#### EXERCISE AIM
Where the records below have a line with "person", that line is to be copied.
┏━━
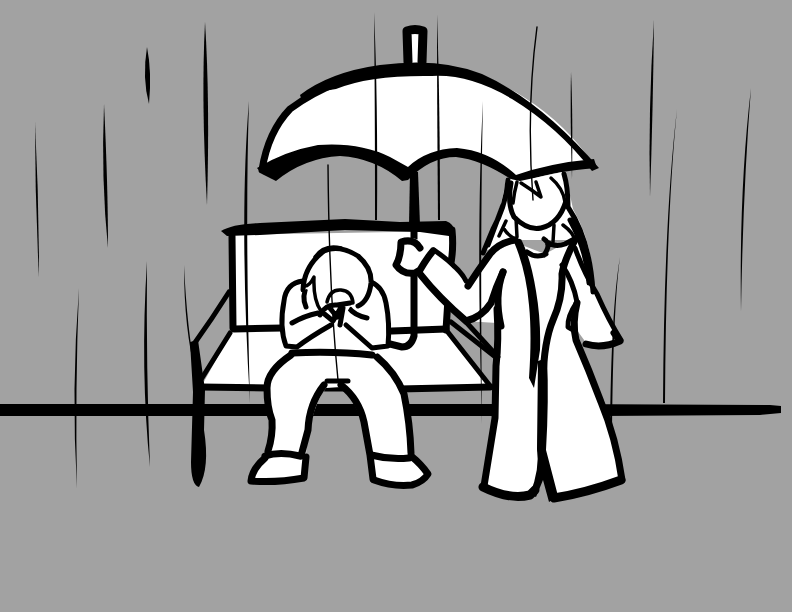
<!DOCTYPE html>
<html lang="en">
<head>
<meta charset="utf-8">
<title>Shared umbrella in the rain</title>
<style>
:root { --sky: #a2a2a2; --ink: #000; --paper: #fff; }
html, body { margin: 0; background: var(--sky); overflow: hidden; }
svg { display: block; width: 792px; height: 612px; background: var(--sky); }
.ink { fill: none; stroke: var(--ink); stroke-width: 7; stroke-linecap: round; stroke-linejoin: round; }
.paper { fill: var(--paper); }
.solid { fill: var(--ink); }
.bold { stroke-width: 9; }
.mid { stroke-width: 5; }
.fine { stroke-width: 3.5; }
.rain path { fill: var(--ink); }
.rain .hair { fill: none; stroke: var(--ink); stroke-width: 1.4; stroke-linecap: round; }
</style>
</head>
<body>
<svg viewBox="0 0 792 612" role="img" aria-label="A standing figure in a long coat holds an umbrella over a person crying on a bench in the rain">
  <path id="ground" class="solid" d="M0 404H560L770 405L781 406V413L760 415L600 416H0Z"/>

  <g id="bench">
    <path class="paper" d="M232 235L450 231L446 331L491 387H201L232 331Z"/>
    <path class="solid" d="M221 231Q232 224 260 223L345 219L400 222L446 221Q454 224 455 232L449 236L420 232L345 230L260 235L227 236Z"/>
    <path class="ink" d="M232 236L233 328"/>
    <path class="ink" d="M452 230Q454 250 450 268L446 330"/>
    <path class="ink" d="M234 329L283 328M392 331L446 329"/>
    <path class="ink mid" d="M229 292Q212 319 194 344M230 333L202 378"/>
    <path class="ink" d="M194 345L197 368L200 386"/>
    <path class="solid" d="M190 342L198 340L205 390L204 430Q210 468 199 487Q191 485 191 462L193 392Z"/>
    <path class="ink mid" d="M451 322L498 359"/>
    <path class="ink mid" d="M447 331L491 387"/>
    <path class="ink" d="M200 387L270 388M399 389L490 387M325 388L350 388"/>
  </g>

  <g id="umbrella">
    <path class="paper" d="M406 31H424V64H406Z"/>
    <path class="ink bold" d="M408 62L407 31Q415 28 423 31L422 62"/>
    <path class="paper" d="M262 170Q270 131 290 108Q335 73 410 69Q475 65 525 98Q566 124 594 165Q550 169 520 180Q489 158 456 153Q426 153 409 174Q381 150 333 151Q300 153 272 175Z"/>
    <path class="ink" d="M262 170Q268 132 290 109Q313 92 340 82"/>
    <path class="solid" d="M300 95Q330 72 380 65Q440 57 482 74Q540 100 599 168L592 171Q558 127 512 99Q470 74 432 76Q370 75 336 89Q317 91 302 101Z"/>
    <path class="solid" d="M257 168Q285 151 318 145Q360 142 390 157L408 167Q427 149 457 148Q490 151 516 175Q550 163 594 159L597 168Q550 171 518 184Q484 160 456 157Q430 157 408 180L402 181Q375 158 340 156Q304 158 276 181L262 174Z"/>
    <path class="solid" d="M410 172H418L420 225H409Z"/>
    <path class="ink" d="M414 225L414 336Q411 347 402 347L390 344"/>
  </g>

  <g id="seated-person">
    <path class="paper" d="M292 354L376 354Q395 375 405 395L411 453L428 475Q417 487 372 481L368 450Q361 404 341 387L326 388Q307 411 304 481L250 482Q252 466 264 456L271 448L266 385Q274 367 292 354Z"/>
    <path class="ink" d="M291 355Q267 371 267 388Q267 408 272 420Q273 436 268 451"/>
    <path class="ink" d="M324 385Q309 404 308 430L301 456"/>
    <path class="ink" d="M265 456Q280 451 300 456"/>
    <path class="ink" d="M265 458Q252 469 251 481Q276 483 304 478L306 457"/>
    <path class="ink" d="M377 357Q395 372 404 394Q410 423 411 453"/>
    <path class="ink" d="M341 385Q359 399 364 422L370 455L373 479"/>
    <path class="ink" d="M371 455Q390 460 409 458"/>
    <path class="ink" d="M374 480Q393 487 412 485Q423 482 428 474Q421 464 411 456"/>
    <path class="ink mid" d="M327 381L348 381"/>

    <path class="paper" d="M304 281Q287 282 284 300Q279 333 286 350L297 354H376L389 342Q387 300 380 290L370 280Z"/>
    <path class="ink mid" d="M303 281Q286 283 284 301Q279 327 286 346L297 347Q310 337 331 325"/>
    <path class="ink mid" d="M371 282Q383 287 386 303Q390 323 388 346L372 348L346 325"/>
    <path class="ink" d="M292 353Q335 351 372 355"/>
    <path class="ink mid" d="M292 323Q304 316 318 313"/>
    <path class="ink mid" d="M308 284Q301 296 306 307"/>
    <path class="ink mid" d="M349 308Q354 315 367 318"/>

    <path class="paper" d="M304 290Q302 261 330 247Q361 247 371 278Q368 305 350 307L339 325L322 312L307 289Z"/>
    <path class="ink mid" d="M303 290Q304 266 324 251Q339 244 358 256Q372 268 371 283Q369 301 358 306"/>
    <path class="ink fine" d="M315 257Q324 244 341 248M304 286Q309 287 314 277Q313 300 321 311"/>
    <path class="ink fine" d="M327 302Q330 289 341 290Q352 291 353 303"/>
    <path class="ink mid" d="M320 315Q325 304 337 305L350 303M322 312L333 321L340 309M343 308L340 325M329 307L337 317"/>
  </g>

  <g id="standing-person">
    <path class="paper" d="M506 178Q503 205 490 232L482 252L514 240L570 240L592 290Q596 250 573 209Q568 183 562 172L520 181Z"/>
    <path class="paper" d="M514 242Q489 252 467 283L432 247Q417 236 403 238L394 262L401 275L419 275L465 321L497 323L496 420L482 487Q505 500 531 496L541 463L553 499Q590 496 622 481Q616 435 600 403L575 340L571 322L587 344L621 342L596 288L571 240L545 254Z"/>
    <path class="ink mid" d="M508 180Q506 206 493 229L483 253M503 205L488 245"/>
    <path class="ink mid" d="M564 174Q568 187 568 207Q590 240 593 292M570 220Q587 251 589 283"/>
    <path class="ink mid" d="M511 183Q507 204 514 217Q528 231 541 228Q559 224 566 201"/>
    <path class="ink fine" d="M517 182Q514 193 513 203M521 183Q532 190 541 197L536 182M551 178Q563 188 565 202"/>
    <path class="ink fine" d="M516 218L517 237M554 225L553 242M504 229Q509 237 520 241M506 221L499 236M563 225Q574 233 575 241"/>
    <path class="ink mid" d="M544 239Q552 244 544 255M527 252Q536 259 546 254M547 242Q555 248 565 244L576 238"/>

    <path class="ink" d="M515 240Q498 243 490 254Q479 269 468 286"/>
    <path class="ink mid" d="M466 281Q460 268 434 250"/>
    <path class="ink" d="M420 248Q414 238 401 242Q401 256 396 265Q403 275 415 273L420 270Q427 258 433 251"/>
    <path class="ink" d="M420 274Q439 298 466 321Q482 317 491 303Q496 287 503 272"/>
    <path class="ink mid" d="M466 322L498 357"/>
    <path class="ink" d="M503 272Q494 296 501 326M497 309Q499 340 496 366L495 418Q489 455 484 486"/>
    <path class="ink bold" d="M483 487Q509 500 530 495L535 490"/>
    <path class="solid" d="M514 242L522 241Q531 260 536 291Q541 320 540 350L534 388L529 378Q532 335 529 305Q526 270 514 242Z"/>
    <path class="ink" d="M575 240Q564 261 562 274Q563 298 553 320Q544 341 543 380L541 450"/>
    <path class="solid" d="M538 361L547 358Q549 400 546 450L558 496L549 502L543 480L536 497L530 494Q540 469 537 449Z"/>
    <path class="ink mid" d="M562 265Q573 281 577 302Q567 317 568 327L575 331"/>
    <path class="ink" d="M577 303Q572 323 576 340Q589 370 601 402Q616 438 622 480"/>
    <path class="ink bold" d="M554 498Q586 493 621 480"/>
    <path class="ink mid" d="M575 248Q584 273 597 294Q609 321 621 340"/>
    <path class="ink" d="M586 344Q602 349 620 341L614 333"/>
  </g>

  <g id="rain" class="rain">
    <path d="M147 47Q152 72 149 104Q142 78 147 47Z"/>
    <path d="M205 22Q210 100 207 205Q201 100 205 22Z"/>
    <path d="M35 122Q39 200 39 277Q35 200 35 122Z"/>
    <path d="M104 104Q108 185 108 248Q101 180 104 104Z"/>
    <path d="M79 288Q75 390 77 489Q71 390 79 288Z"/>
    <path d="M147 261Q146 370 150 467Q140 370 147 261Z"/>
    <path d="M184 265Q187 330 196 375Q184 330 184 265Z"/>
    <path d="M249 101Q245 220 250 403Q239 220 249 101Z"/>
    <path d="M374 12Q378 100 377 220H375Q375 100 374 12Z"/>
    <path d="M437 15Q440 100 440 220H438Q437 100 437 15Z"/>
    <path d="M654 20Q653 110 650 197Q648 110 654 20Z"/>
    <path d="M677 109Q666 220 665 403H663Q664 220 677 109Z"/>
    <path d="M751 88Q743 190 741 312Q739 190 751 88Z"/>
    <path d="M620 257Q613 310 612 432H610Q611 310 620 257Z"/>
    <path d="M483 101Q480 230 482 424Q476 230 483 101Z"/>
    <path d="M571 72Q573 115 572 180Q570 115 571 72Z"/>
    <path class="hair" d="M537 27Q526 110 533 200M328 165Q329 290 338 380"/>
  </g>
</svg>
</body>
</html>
┗━━
#### TASK SOLUTION
<svg viewBox="0 0 792 612" role="img" aria-label="A standing figure in a long coat holds an umbrella over a person crying on a bench in the rain">
  <g id="seated-person">
  <g id="standing-person">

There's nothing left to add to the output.